Horses have evolved to cope with cold weather much better than they are equipped to cope with the heat. Even at rest, extreme summer conditions can cause horses to become overheated and uncomfortable and this could develop into heat stroke. This is a very serious condition requiring Veterinary intervention.
In the wild, horses can protect themselves from the elements by moving to a place that is away from the worst weather conditions. Mountains, gullies and dense vegetation make very good shelter and windbreaks, and the herd environment offers adequate protection to keep wild horses comfortable.
In paddocks and yards, the domesticated horse may not have the option of finding natural shelter, so we must ensure that the horse does not become dehydrated, compromised or ill in high 30 – 40 degree days.
Here are some helpful hints and the signs you must look for that may warn that the horse is not coping and needs your help.
1. Firstly, make sure that you take care of yourself, wear appropriate clothes, keep well hydrated and stay as cool as possible, you will not be able to look after your horse if you succumb to heat induced fatigue or heat stroke. Change out of hot riding clothes as soon as you’re riding is done, but be sure to always wear appropriate and safe footwear when you are handling your horse.
2. Your horse must have plenty of fresh clean water. Ensure that the water has not been contaminated with bird droppings or an animal/bird falling in and contaminating the supply. If possible, keep the water cool. If the trough is tall and you have ponies or foals, ensure that they can reach the water when the level goes down.
3. Be sure that you keep your horse inside or move your horse to a paddock with shade and protection from the hot afternoon sun as direct radiant heat adds many degrees to the stated temperatures quoted by the Weather Bureau.
4. Sponge or hose your horse away from the beating sun to provide some relief. It will really help to hose the neck, belly and legs. Do not persist with hosing the horse’s head if it is not readily accepted, as keeping the horse calm and at ease is important.
5. If the horse must be ridden or trained on an excessively hot day, ensure that you start early in the morning and attend to a thorough cooling down procedure.
6. Cool wraps or ice packs applied to the legs provide an excellent and accelerated cooling process. Ensure that the horse’s legs are protected from the direct application of ice and do not leave ice wraps for longer than recommended, as too much of a good thing can also be harmful
7. When the horse has finished work and cooled down, offer small sips of cool water to help them recover and curb thirst. An additive such as molasses may entice the horse to drink and replacing lost fluids is nature’s way of cooling down.

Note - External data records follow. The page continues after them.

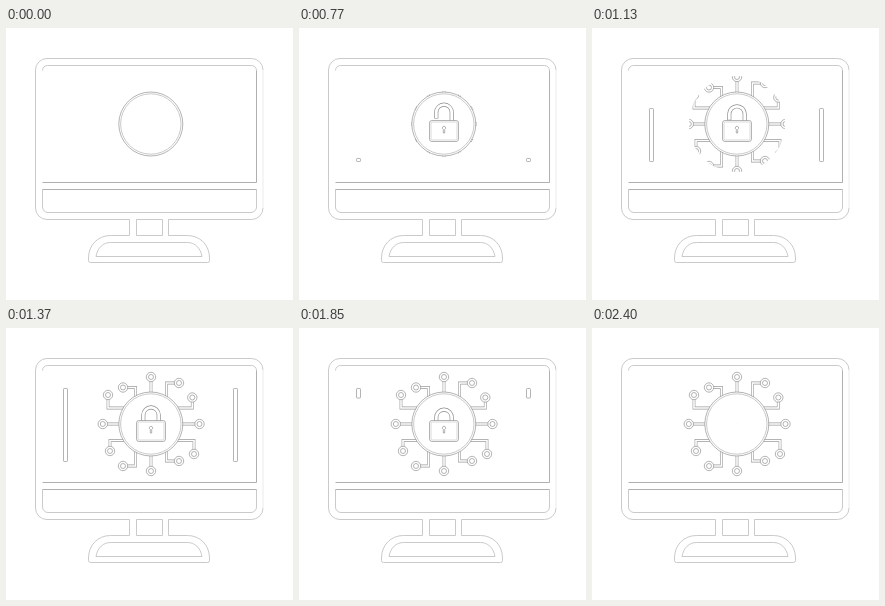
An HTML page that plays this animation: 287 by 272 pixels, repeating every 2.46 s.

```html
<!DOCTYPE html>
<html lang="en">
<head>
<meta charset="utf-8">
<title>Secure computer</title>
<style>
  html, body { margin: 0; width: 100%; height: 100%; overflow: hidden; background: #fff; }
  svg { display: block; width: 100vw; height: 100vh; }
  .line, .dark, .pale { fill: none; stroke-width: .8; }
  .line { stroke: #bdbdbd; }
  .dark { stroke: #9c9c9c; }
  .pale { stroke: #e6e6e6; }
  .ink { fill: #fff; stroke: #8c8c8c; stroke-width: .65; }
</style>
</head>
<body>
<svg viewBox="0 0 287 272" xmlns="http://www.w3.org/2000/svg">
  <defs>
    <clipPath id="reveal"><circle id="mask" cx="145" cy="96" r="0"/></clipPath>
  </defs>

  <!-- monitor -->
  <path class="line" d="M123.5 191.5H41A11.5 11.5 0 0 1 29.5 180V42A11.5 11.5 0 0 1 41 30.5H245.5A11.5 11.5 0 0 1 257 42"/>
  <path class="pale" d="M257 42V180"/>
  <path class="line" d="M257 180A11.5 11.5 0 0 1 245.5 191.5H162.5"/>
  <path class="line" d="M36.5 42.5a5 5 0 0 1 5-5H245.5a5 5 0 0 1 5 5"/>
  <path class="line" d="M36.5 161.5V179a5.5 5.5 0 0 0 5.5 5.5H245a5.5 5.5 0 0 0 5.5-5.5V161.5"/>
  <path class="dark" d="M250.5 42.5V154.5H36.5M36.5 161.5H250.5"/>

  <!-- stand -->
  <path class="line" d="M123.5 191.5V207.5H104.5C92 207.5 82.5 217 82.5 230V232.5q0 2 2 2H201.5q2 0 2-2V230C203.5 217 194 207.5 181.5 207.5H162.5V191.5"/>
  <path class="line" d="M130.5 191.5H156.5V207.5H130.5Z"/>
  <path class="line" d="M90 228.5C91.500 219.5 97.5 214.5 104.5 214.5H181.5C188.5 214.5 194.5 219.5 196 228.5Z"/>

  <g id="bars"></g>
  <g id="circuit" clip-path="url(#reveal)"></g>

  <circle class="ink" cx="144.8" cy="96" r="32"/>
  <circle class="line" cx="144.8" cy="96" r="30.2" stroke-width=".6"/>

  <g id="lock">
    <g id="shackle" fill="none">
      <path d="M137.3 90.6V84.3a7.7 7.7 0 0 1 15.4 0V97" stroke="#8c8c8c" stroke-width="4.100"/>
      <path d="M137.3 90V84.3a7.7 7.7 0 0 1 15.4 0V97" stroke="#fff" stroke-width="2.800"/>
    </g>
    <rect class="ink" x="130.5" y="92.5" width="29" height="21" rx="2.5"/>
    <rect class="line" x="132" y="94" width="26" height="18" rx="1.5" stroke-width=".5" stroke-opacity=".7"/>
    <path class="ink" d="M144.300 101.300V105H145.700V101.300A1.600 1.600 0 1 0 144.300 101.300Z"/>
  </g>
</svg>
<script>
  const LOOP = 2460, STEP = 60;
  const BAR_TOP = 60.5, BAR_END = 133.5;
  const $ = id => document.getElementById(id);
  const clamp = (v, lo, hi) => Math.max(lo, Math.min(hi, v));
  const stepAt = (t, start) => Math.floor((t - start) / STEP);

  function add(parent, tag, attrs) {
    const el = document.createElementNS('http://www.w3.org/2000/svg', tag);
    for (const key in attrs) el.setAttribute(key, attrs[key]);
    parent.append(el);
    return el;
  }

  // each branch: node centre, then the route back to the hub
  const branches = [
    [145, 49, 'V68'], [173, 55, 'H160.5V70'], [186.3, 69.5, 'V80H168'],
    [193.5, 96, 'H174'], [188, 126, 'V112.5H168'], [173, 133, 'H160.5V120'],
    [145, 143, 'V124'], [117, 138, 'H129.5V120'], [104, 123, 'V112.5H120'],
    [96.8, 96, 'H116'], [102, 67, 'V80H120'], [117, 59.5, 'H129.5V70']
  ];
  for (const [x, y, route] of branches) {
    const d = `M${x} ${y}${route}`;
    add($('circuit'), 'path', { d, fill: 'none', stroke: '#9b9b9b', 'stroke-width': 2.8 });
    add($('circuit'), 'path', { d, fill: 'none', stroke: '#fff', 'stroke-width': 1.6 });
    add($('circuit'), 'circle', { cx: x, cy: y, r: 4.7, class: 'ink' });
    add($('circuit'), 'circle', { cx: x, cy: y, r: 2.5, class: 'ink' });
  }

  const bars = [57.5, 227.5].map(x =>
    add($('bars'), 'rect', { x, width: 4, rx: .8, class: 'ink' }));

  function lockScale(t) {
    if (t < 200) return 0;
    if (t < 2160) {
      const u = clamp((stepAt(t, 200) + 1) / 5, 0, 1);
      return 1 - Math.pow(1 - u, 1.25);
    }
    return Math.max(.024, .8 - .194 * stepAt(t, 2160));
  }

  function draw(t) {
    const k = clamp(stepAt(t, 770), -1, 20);

    const s = lockScale(t);
    $('lock').setAttribute('display', s ? 'inline' : 'none');
    $('lock').setAttribute('transform', `translate(145 96) scale(${s}) translate(-145 -96)`);
    $('shackle').setAttribute('transform', `translate(0 ${.28 * Math.max(0, k)})`);

    $('mask').setAttribute('r', k < 0 ? 0 : Math.min(60, 33 + 2.5 * k));

    // bars rise from the bottom, then leave through the top
    const top = Math.max(BAR_TOP, BAR_END - 3 - 8.33 * k);
    const end = Math.min(BAR_END, 70 + 8.33 * (18 - k));
    const h = k < 0 ? 0 : Math.max(0, end - top);
    for (const bar of bars) {
      bar.setAttribute('display', h ? 'inline' : 'none');
      bar.setAttribute('y', top);
      bar.setAttribute('height', h);
    }
  }

  const begin = performance.now();
  function tick() {
    draw((performance.now() - begin) % LOOP);
    requestAnimationFrame(tick);
  }
  draw(0);
  requestAnimationFrame(tick);
</script>
</body>
</html>
```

8. Horses will sweat more readily in hot weather and lose important body salts that are important to recovery. It is prudent to add electrolytes to water (or other administration methods may be preferable such as syringe or powder added to feed). This is particularly important for horses in training for coming competitions when the maintenance of peak condition and fitness is important.
9. Sick horses could be compromised in their ability to stay cool and it may be necessary to confine the horse in a stable or loose box and sponge regularly and set up an electric fan (even better, a misting fan) to blow cooling air over the horse. This can be of great benefit in the really hot part of the day. Your Vet will advise if prescribed medications could raise the horse’s temperature or are likely to have an affect on your horse’s natural cooling ability.
10. Horses with white noses are prone to sunburn and it is important to provide protection by way of a layer of zinc cream, SPF 50 or other special sunburn preventative, on a daily basis. Saddleworld stores have many protection options that are very effective. If the horse gets a sunburned nose or nostrils, the skin will blister and form painful scabs. Untreated and unprotected it can develop into an ongoing condition that is very difficult to manage. A nose protection guard can be fitted to the halter and are ideal for horses turned out in a paddock.
11. Horses are troubled by flies and insects during hot weather and a fly veil and very light fly sheet can help to minimise the discomfort of biting or flying inspects which can add to the distress of hot weather. Saddleworld have a range of summer rugs to protect your horse and also allow for airflow.(Right: Eurohunter fly veil)
12. For horses particularly bothered by flies, insect repellents can provide extra and most welcome relief, but these need to be applied daily.